Now he’s back on NBC, at age 69, showing off his talent as a “senior” for Steve Harvey’s “Little Big Shots” spin off focused on older folks with talent. (His episode airs at 8 p.m. Wednesday.) It’s called recycling – but not in a bad way. Harvey’s show has no competitive element. There’s no cash prize. It’s just getting TV exposure and goofing around with Harvey.
A year after his appearance on “America’s Got Talent,” Castillo moved to Fayetteville from Kentucky to be closer to a convenient airport, enabling him to travel easier. “I’m kind of trying to slow down,” he said, “but the demand is still so incredible. The biggest challenge is knowing when to say no.” He is on the road, he said, 150 to 160 days out of the year.
“I’m still having a great time doing it,” he said. “I absolutely do. Most of my performances are between 15 to 45 minutes. So I can handle that practically standing on my hands.”
He gets asked to appear at churches, corporate events, conferences, basketball arenas for half-time shows and product launches. He said his biggest audience to date was during the recent re-launch of a Sony PlayStation game “God of War” at a press conference earlier this month.
His appeal, he said, “is organic. So much of what’s happening is digital. I use my digits. I’m working with my hands. The great thing about sand is it’s very fluid. I can easily morph one image into the next.”
Castillo was born and raised in Mexico City, part of a very artistic family. “I was dragged to every art museum and art class possible,” he said. He finished art school and got into advertising for 20 years in Knoxville, eventually running his own ad agency.
By age 50, he realized the young folks he was hiring were doing the fun stuff. He tired of being an administrator. He sold his business, went to seminary, then pastored a church a with his wife in Richmond, Ky. He wanted to incorporate his art skills into his sermons, knowing people remember audio and visuals together better than just audio. He used magic markers, pastels, spray painting, clay and wood.

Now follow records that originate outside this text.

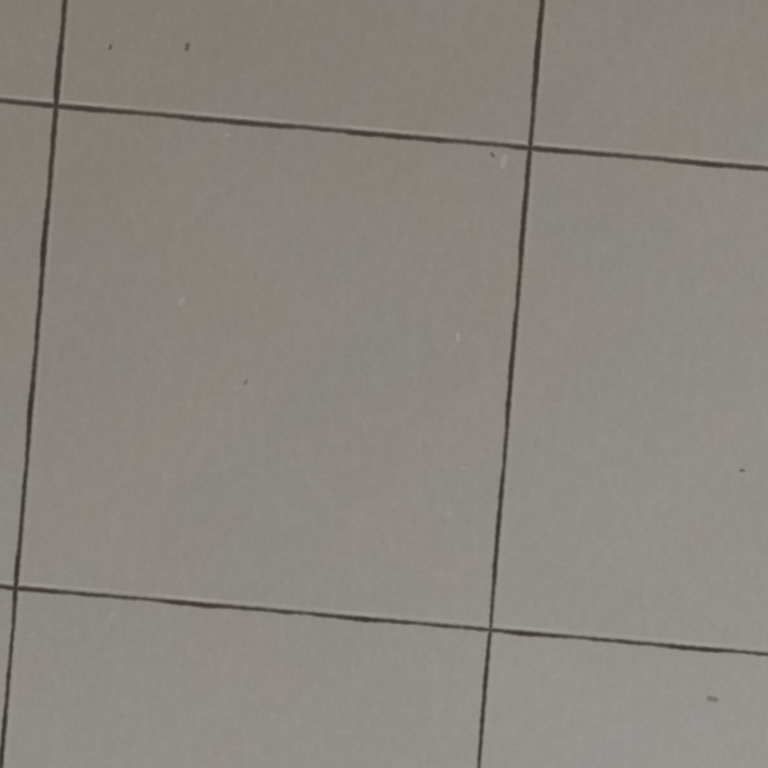
A Shadertoy shader for this texture:

```glsl
#define TILE_U vec2(0.617, -0.0547)   // tile edge running right
#define TILE_V vec2(0.052, 0.6275)    // tile edge running up
#define CORNER vec2(0.0208, 0.2344)   // one grid crossing
#define JOINT 0.0029                  // half width of a joint
#define BLUR 0.0027                   // softness of joint edges
#define SPECKS 14
#define WARM vec3(0.505, 0.480, 0.448)
#define COOL vec3(0.588, 0.576, 0.555)
#define GROUT vec3(0.225, 0.200, 0.178)
#define PALE vec3(0.650, 0.635, 0.605)

vec2 hash2(vec2 p) {
    vec3 q = fract(p.xyx * vec3(0.1031, 0.1030, 0.0973));
    q += dot(q, q.yzx + 33.33);
    return fract((q.xx + q.yz) * q.zy);
}

// Distance to the nearest scattered point
float cellular(vec2 p) {
    vec2 id = floor(p);
    float d = 2.0;
    for (int j = -1; j <= 1; j++)
    for (int i = -1; i <= 1; i++) {
        vec2 n = id + vec2(i, j);
        d = min(d, length(n + hash2(n) - p));
    }
    return d;
}

// Smooth wandering value, about -1 to 1
float waves(vec2 p) {
    return 0.5 * sin(p.x + 1.7 * sin(p.y * 0.8))
         + 0.3 * sin(2.3 * p.y + 1.3 * sin(p.x * 1.9))
         + 0.2 * sin(4.1 * p.x - 3.7 * p.y);
}

float stroke(float d, float halfWidth, float soft) {
    return 1.0 - smoothstep(halfWidth - soft, halfWidth + soft, abs(d));
}

void mainImage(out vec4 fragColor, in vec2 fragCoord) {
    vec2 uv = fragCoord / iResolution.xy;
    float soft = max(BLUR, 1.0 / iResolution.y);
    vec2 grid = inverse(mat2(TILE_U, TILE_V)) * (uv - CORNER);

    // Glazed surface: slanting light, faint mottling, slight tile differences
    float light = 0.02 + 0.36 * uv.x + 0.72 * (1.0 - uv.y);
    light += 0.05 * waves(uv * 9.0) + 0.08 * (hash2(floor(grid) + 7.0).x - 0.5);
    vec3 color = mix(WARM, COOL, clamp(light, 0.0, 1.1));
    color += 0.014 * (cellular(uv * vec2(65.0, 40.0)) - 0.5);
    color += 0.018 * (cellular(uv * 150.0) - 0.5);
    color += vec3(0.004, 0.0, -0.003) * waves(uv * 17.0 + 4.0);

    // Scattered chips and dirt, few of them large
    for (int i = 0; i < SPECKS; i++) {
        vec2 seed = vec2(i, 3.0);
        vec2 shape = hash2(seed + 21.0);
        vec2 kind = hash2(seed + 47.0);
        float angle = 6.283 * shape.x;
        vec2 axis = vec2(cos(angle), sin(angle));
        vec2 p = uv - hash2(seed);
        float size = mix(0.0018, 0.0055, pow(shape.y, 4.0));
        p -= axis * clamp(dot(p, axis), -size, size);
        float mark = stroke(length(p), size * 0.7, soft);
        color = mix(color, kind.x < 0.4 ? GROUT : PALE, mark * mix(0.25, 0.65, kind.y));
    }

    // Joints: signed distances to the nearest upright and level line
    vec2 offset = fract(grid + 0.5) - 0.5;
    vec2 line = offset * vec2(length(TILE_U), length(TILE_V));
    vec2 lineId = floor(grid + 0.5);
    vec2 along = vec2(waves(vec2(uv.y * 30.0, lineId.x * 5.0)),
                      waves(vec2(uv.x * 30.0, lineId.y * 5.0)));
    line += 0.0008 * along;
    vec2 width = JOINT * (1.0 + 0.22 * along + 0.35 * (uv.y - 0.5));
    vec2 depth = vec2(0.93, 0.84) + vec2(0.07, 0.12) * along;

    // Pale worn rims, broken along their length
    float rim = max(0.35 * stroke(line.x - 0.0075, 0.0014, soft) * (0.6 + 0.4 * along.x),
                    0.75 * stroke(line.y - 0.0070, 0.0018, soft) * (0.6 + 0.4 * along.y));
    color = mix(color, PALE, rim);

    // Dark joint with ragged fill
    float ragged = 0.0012 * (cellular(uv * 110.0) - 0.5);
    float upright = depth.x * stroke(line.x, width.x + ragged, soft);
    float level = depth.y * stroke(line.y, width.y + ragged, soft);
    color = mix(color, GROUT, max(upright, level));

    fragColor = vec4(color, 1.0);
}
```
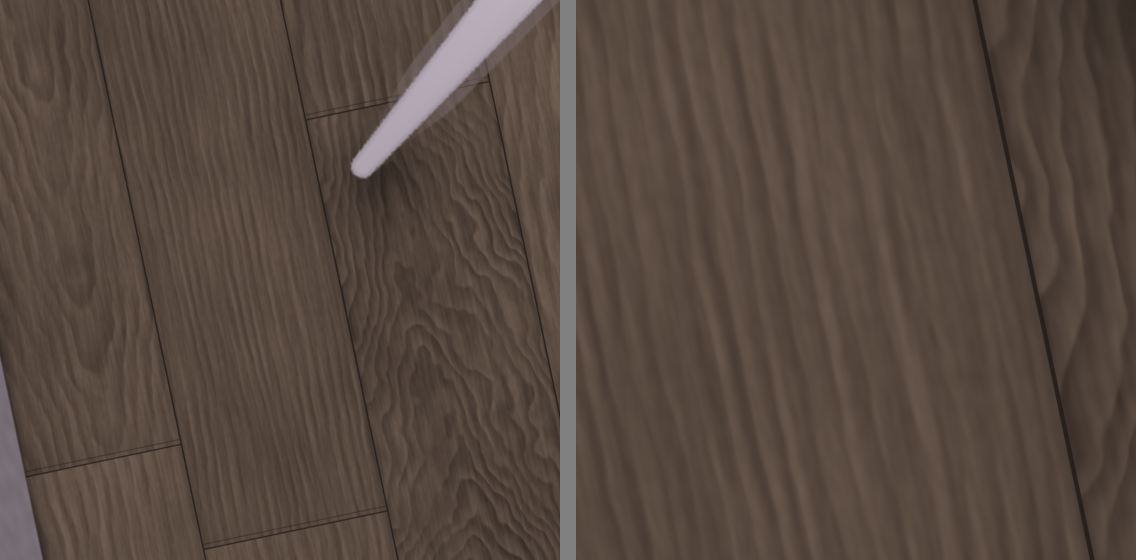
Left: the whole. Right: its middle third, enlarged.
Give the GLSL for this texture, as a WebGL 1 fragment shader.

```glsl
precision highp float;
// Tilted brown wood planks with a pale tapered rod and a strip of wall.
uniform vec2 u_resolution;

// Plank layout: columns run along a tilted axis, one value per column
const float TILT = 0.207;
const float PLANK_WIDTH = 0.336;
const float PLANK_LENGTH = 1.3;
const float FIRST_SEAM = -0.182;
const float SEAM_HALF = 0.0013;
const vec4 JOINT = vec4(-0.843, -1.035, -1.622, -1.2);
// Grain of the main board in each column
const vec4 TONE = vec4(0.03, -0.02, -0.06, 0.14);
const vec4 CENTRE = vec4(0.65, -0.8, 0.385, -0.4);
const vec4 RINGS = vec4(13.0, 19.0, 15.0, 10.0);
const vec4 TAPER = vec4(5.5, 0.5, -11.0, 1.5);
const vec4 WARP = vec4(1.1, 0.8, 2.4, 1.0);
const vec4 CONTRAST = vec4(0.27, 0.20, 0.36, 0.30);
// Colours
const vec3 WOOD_DARK = vec3(0.220, 0.178, 0.153);
const vec3 WOOD_LIGHT = vec3(0.465, 0.392, 0.342);
const vec3 SEAM_COLOR = vec3(0.135, 0.108, 0.095);
const vec3 WALL_COLOR = vec3(0.465, 0.425, 0.455);
const vec3 ROD_COLOR = vec3(0.70, 0.655, 0.70);
const vec3 HALO_COLOR = vec3(0.46, 0.41, 0.41);
// Wall and rod placement
const float WALL_EDGE = -0.130;
const vec2 ROD_TIP = vec2(0.648, 0.703);
const vec2 ROD_AXIS = vec2(0.656, 0.755);
const float ROD_RADIUS = 0.021;
const float ROD_GROWTH = 0.062;

float pick(vec4 values, float i) {
  return dot(values, vec4(lessThan(abs(vec4(0.0, 1.0, 2.0, 3.0) - i), vec4(0.5))));
}

vec2 gradient(vec2 cell) {
  float a = 6.2832 * fract(sin(dot(cell, vec2(127.1, 311.7))) * 43758.5);
  return vec2(cos(a), sin(a));
}

float noise(vec2 p) {
  vec2 i = floor(p), f = p - i, e = vec2(1.0, 0.0);
  vec2 s = f * f * f * (f * (f * 6.0 - 15.0) + 10.0);
  float low = mix(dot(gradient(i), f), dot(gradient(i + e), f - e), s.x);
  float high = mix(dot(gradient(i + e.yx), f - e.yx), dot(gradient(i + 1.0), f - 1.0), s.x);
  return 1.4 * mix(low, high, s.y);
}

float line(float d, float aa) {
  return 1.0 - smoothstep(SEAM_HALF - aa, SEAM_HALF + aa, abs(d));
}

// Growth rings, fibres and pores; x runs 0..1 across the board
float grain(float x, float v, float column, float isMain, vec2 seed) {
  float d = x - mix(-0.6, pick(CENTRE, column), isMain);
  float rings = mix(13.0, pick(RINGS, column), isMain);
  float warp = mix(0.8, pick(WARP, column), isMain);
  float field = rings * sqrt(d * d + 0.012) - pick(TAPER, column) * isMain * v;
  field += warp * (noise(vec2(x * 2.2, v * 3.0) + seed)
         + 0.38 * noise(vec2(x * 6.0, v * 11.0) + seed)
         + 0.12 * noise(vec2(x * 19.0, v * 30.0) + seed));
  float f = fract(field);
  float band = smoothstep(0.0, 0.78, f) * (1.0 - smoothstep(0.8, 1.0, f));
  float strength = 0.75 + 0.6 * noise(vec2(x * 3.5, v * 4.0) - seed);
  float streaks = 0.15 * noise(vec2(x * 24.0 + 0.5 * field, v * 5.0) + seed);
  float fibres = 0.11 * noise(vec2(x * 56.0, v * 12.0) + seed);
  float pores = 0.06 * noise(vec2(x * 75.0, v * 70.0) - seed);
  float mottling = 0.13 * noise(vec2(x * 2.0, v * 2.5) + seed * 1.7);
  return pick(CONTRAST, column) * strength * (0.42 - band) + streaks + fibres + pores + mottling;
}

vec3 planks(vec2 q, float aa) {
  float across = (q.x - FIRST_SEAM) / PLANK_WIDTH;
  float column = floor(across);
  float x = across - column;
  float along = (q.y - pick(JOINT, column)) / PLANK_LENGTH;
  float row = floor(along);
  float isMain = 1.0 - min(abs(row), 1.0);
  vec2 seed = vec2(column * 17.3 + 4.0, row * 9.7 + column * 5.1);
  float tone = mix(0.07 - 0.06 * row, pick(TONE, column), isMain);
  float shade = 0.50 + tone + grain(x, q.y, column, isMain, seed);
  vec3 color = mix(WOOD_DARK, WOOD_LIGHT, clamp(shade, -0.1, 1.2));
  // Long seams, and butt joints with a faint second line
  float seam = (x - floor(x + 0.5)) * PLANK_WIDTH;
  float joint = (along - floor(along + 0.5)) * PLANK_LENGTH;
  color *= 1.0 - 0.16 * exp(-abs(seam) * 160.0);
  color = mix(color, SEAM_COLOR, 0.85 * line(seam, aa));
  color = mix(color, SEAM_COLOR, 0.75 * line(joint, aa));
  return mix(color, SEAM_COLOR, 0.35 * line(joint - 0.009, aa));
}

void main() {
  vec2 p = gl_FragCoord.xy / u_resolution;
  float aa = 0.8 / min(u_resolution.x, u_resolution.y);
  float c = cos(TILT), s = sin(TILT);
  vec2 q = vec2(c * p.x + s * (p.y - 1.0), c * (p.y - 1.0) - s * p.x);
  vec3 color = planks(q, aa);
  // Wall strip and its contact shadow
  float wall = q.x - WALL_EDGE;
  color *= 1.0 - 0.4 * exp(-max(wall, 0.0) * 90.0);
  vec3 wallColor = WALL_COLOR * (1.0 + 0.06 * noise(vec2(q.x * 12.0 + q.y * 25.0, q.x * 60.0)));
  color = mix(wallColor, color, smoothstep(-0.003, 0.002, wall));
  // Rod: shadow, blurred halo, then the body
  vec2 rel = p - ROD_TIP, shadow = rel - vec2(0.025, -0.015);
  float t = dot(rel, ROD_AXIS), reach = max(t, 0.0);
  float side = dot(rel, vec2(ROD_AXIS.y, -ROD_AXIS.x));
  float rod = length(vec2(side, min(t, 0.0))) - ROD_RADIUS - ROD_GROWTH * reach;
  color *= 1.0 - 0.32 * exp(-dot(shadow, shadow) * 180.0);
  float halo = rod - 0.022 * smoothstep(0.03, 0.2, t);
  float haloMask = smoothstep(0.02, 0.2, t) * (1.0 - smoothstep(-0.003, 0.003, halo));
  color = mix(color, HALO_COLOR, 0.55 * haloMask);
  float rim = smoothstep(-0.012, 0.0, rod);
  vec3 rodColor = ROD_COLOR * (0.98 + 0.16 * reach - 0.10 * rim - 0.8 * max(side, 0.0));
  float fuzz = 0.0015 * noise(p * 160.0);
  color = mix(color, rodColor, 1.0 - smoothstep(-0.002 - aa, 0.002 + aa, rod + fuzz));
  gl_FragColor = vec4(color, 1.0);
}
```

“After five years, I was running out of ideas,” he said. “So one day at the hardware store, I saw bags of sand. One of the bags had ripped over and sand was on the floor. As an artist, you can see images everywhere. I wondered if I could do something with that. So I came home with a bag of mulch and many more bags of sand.” He duct-taped a camcorder on a tripod and plugged it into a TV set and images started coming into his head.
His first story was about Easter over the music from the film “The Passion of the Christ.” “It’s a piece I perform more than any other,” he said. “It’s probably been seen by more than 1 million people live.” He even did the sand story in front of Pope Francis two years ago in Philadelphia.
For his latest TV appearance, Castillo got to spend time with Harvey and liked him. “He’s the real deal,” he said. “I saw him interact with the audience. He’s a guy that genuinely cares about the people on his show and cares about the audience. I have a great amount of respect for Steve.”
“Little Big Shots: Forever Young,” 8 pm. Wednesdays, NBC